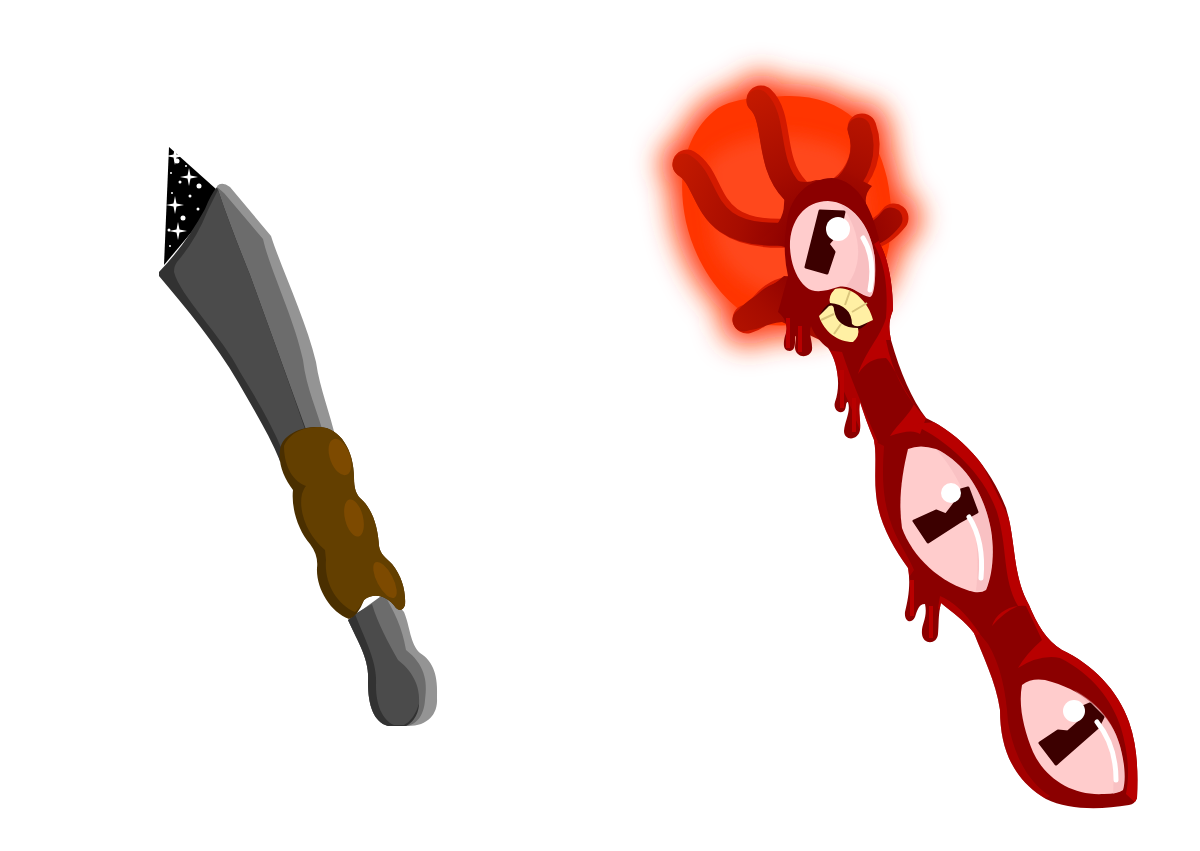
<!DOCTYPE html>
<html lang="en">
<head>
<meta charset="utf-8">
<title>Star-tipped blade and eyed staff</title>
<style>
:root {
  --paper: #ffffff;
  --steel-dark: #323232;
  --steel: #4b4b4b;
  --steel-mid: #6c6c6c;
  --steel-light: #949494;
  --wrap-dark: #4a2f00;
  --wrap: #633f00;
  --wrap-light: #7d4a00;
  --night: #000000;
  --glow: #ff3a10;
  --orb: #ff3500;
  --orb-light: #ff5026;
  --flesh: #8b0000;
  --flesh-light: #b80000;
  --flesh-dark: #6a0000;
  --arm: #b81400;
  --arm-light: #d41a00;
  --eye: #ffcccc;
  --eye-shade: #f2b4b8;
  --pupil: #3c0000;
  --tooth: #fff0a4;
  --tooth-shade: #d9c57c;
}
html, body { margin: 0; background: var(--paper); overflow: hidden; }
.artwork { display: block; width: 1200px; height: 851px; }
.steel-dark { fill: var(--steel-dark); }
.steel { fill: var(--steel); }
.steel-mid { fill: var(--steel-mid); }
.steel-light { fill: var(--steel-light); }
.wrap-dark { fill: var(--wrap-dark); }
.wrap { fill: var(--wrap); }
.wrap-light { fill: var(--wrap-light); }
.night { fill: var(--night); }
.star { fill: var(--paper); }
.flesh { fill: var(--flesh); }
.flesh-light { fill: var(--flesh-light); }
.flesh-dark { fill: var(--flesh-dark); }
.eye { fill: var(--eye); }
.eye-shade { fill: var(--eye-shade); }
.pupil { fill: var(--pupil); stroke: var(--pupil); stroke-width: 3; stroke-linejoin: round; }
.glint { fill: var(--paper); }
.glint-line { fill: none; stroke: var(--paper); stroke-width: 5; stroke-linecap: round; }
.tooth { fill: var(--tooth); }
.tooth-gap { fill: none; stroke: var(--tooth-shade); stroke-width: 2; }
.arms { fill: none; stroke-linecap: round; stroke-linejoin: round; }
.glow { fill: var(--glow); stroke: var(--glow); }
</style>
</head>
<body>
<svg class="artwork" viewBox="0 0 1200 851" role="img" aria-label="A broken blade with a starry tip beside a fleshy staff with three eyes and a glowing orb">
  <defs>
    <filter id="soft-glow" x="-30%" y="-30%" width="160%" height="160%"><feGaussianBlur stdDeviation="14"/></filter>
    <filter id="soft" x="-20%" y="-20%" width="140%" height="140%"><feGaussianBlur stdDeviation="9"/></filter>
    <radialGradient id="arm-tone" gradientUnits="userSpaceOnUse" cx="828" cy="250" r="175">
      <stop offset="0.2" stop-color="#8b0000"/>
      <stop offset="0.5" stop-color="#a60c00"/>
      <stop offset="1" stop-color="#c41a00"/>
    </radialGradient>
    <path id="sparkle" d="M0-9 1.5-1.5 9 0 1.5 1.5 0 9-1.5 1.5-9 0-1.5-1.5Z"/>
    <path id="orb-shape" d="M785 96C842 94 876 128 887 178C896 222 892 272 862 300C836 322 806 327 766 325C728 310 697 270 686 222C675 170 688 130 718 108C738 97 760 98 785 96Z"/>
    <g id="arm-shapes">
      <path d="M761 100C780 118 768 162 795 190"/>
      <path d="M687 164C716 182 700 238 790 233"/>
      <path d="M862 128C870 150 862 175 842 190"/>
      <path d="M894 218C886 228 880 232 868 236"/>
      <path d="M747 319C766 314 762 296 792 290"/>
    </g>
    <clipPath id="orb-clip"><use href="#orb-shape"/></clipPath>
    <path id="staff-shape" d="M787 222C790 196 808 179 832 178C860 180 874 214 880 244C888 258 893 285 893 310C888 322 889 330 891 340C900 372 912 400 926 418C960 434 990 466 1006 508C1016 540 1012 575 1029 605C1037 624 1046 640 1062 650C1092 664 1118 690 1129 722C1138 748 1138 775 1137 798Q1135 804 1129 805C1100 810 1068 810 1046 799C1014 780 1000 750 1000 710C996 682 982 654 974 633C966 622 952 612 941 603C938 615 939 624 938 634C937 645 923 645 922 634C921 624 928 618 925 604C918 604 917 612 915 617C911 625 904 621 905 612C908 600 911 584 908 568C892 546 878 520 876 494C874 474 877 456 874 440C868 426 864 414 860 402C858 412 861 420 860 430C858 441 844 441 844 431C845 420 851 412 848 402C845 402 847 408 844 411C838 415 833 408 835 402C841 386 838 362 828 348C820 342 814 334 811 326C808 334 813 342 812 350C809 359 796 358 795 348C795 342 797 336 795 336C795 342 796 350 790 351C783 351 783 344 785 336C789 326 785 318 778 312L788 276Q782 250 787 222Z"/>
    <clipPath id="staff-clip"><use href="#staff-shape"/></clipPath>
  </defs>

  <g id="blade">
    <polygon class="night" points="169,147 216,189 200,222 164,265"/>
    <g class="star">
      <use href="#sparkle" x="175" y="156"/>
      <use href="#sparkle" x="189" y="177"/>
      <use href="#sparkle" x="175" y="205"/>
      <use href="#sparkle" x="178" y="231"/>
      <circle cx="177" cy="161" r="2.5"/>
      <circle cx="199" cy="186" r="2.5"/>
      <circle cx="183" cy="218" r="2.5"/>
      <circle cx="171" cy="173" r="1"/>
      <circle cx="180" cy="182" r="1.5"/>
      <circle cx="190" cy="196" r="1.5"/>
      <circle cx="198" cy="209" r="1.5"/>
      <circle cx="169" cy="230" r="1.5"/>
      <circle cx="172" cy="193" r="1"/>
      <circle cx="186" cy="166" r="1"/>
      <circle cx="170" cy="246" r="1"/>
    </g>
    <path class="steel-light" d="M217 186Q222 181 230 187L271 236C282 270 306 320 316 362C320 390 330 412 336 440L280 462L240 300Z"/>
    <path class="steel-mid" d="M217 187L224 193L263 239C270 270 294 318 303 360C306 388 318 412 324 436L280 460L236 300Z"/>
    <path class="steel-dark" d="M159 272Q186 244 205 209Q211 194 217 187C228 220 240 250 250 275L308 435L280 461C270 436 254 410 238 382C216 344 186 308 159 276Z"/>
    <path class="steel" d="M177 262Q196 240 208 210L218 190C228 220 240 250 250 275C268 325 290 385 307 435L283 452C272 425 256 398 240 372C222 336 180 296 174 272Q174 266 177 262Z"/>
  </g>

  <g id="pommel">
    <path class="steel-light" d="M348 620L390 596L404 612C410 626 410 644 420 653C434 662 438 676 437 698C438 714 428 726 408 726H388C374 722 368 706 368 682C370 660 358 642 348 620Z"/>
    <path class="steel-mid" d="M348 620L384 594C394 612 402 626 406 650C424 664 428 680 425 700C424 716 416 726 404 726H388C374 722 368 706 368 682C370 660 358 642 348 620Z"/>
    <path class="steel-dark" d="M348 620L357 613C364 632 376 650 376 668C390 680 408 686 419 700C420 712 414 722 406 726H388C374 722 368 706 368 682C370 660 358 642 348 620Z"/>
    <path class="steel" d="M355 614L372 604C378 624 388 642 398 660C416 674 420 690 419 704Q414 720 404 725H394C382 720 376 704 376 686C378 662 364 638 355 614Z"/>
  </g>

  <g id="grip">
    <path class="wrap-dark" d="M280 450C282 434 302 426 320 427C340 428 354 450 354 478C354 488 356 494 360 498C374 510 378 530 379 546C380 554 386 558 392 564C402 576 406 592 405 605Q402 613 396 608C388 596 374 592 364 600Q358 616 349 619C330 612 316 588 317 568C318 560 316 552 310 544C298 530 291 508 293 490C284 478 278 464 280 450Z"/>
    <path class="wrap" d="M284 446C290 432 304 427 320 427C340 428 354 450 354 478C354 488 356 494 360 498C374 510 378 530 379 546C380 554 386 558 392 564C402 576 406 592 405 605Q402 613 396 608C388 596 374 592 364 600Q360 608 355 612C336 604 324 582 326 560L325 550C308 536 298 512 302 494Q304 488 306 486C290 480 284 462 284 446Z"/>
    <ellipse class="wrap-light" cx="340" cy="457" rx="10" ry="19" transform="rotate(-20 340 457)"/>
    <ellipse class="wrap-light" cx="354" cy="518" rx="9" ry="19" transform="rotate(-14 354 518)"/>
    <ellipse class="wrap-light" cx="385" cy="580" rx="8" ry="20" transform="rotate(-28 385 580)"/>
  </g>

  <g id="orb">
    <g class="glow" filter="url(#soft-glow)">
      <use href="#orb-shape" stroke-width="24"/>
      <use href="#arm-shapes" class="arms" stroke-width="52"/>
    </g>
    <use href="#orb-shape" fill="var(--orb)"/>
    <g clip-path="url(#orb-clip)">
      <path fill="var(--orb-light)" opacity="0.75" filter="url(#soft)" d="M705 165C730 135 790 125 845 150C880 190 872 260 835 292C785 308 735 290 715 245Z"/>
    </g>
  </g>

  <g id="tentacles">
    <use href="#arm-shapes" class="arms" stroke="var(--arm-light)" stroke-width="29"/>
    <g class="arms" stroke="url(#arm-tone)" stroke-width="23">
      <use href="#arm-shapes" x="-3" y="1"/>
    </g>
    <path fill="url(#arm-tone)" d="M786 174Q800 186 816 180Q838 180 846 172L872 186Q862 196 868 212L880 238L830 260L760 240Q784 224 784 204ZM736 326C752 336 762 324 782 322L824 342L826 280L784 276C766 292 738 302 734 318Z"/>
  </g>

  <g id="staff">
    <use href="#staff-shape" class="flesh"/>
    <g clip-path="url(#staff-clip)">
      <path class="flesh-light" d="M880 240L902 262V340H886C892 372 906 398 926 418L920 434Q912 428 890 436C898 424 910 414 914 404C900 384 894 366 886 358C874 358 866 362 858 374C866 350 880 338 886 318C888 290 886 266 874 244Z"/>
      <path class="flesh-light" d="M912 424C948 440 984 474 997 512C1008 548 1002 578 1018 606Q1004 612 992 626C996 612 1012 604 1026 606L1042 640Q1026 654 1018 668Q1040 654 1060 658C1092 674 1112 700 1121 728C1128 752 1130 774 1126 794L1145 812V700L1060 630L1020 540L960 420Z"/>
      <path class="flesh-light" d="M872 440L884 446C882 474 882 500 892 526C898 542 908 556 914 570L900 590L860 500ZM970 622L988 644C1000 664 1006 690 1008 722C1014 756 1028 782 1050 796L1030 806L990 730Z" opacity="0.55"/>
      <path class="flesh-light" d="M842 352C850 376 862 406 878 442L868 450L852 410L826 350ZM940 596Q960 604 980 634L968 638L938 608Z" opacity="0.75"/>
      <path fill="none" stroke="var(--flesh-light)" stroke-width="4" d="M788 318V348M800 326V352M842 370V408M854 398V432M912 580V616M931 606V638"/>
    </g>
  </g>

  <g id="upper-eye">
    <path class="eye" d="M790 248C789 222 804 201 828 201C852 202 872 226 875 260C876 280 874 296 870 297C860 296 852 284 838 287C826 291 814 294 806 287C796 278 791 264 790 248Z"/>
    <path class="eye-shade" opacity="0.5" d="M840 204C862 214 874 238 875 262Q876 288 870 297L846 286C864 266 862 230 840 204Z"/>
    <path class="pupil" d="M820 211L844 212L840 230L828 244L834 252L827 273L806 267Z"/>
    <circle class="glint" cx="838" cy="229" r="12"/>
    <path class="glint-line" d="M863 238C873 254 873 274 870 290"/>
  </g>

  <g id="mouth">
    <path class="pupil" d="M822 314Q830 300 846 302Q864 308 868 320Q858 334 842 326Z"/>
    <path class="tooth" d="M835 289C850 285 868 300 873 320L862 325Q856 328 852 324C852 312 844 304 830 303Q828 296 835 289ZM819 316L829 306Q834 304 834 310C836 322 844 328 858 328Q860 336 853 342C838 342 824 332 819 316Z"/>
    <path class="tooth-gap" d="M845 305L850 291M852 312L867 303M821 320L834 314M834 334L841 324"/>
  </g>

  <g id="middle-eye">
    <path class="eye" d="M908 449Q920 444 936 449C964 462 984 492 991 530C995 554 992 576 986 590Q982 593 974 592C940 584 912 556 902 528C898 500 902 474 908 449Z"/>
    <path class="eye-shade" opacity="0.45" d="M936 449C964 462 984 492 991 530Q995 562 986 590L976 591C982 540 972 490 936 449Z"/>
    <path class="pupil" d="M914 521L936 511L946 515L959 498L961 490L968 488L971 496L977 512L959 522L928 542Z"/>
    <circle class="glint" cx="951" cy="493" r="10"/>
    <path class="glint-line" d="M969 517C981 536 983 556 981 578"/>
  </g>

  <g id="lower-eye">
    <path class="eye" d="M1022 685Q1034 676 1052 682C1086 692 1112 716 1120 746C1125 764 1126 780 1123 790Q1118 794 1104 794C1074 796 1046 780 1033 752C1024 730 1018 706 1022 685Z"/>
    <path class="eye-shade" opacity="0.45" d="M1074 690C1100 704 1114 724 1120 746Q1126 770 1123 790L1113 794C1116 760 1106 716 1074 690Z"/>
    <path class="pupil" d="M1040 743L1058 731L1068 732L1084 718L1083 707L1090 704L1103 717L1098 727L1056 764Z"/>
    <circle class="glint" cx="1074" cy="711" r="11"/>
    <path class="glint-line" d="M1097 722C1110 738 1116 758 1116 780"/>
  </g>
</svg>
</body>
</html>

§

Task objective.
Scan the entries above for the line containing "352C850 376 862", and copy it and all lines after it exactly, down to and including the line containing "248C789 222 804".

Exercise solution.
      <path class="flesh-light" d="M842 352C850 376 862 406 878 442L868 450L852 410L826 350ZM940 596Q960 604 980 634L968 638L938 608Z" opacity="0.75"/>
      <path fill="none" stroke="var(--flesh-light)" stroke-width="4" d="M788 318V348M800 326V352M842 370V408M854 398V432M912 580V616M931 606V638"/>
    </g>
  </g>

  <g id="upper-eye">
    <path class="eye" d="M790 248C789 222 804 201 828 201C852 202 872 226 875 260C876 280 874 296 870 297C860 296 852 284 838 287C826 291 814 294 806 287C796 278 791 264 790 248Z"/>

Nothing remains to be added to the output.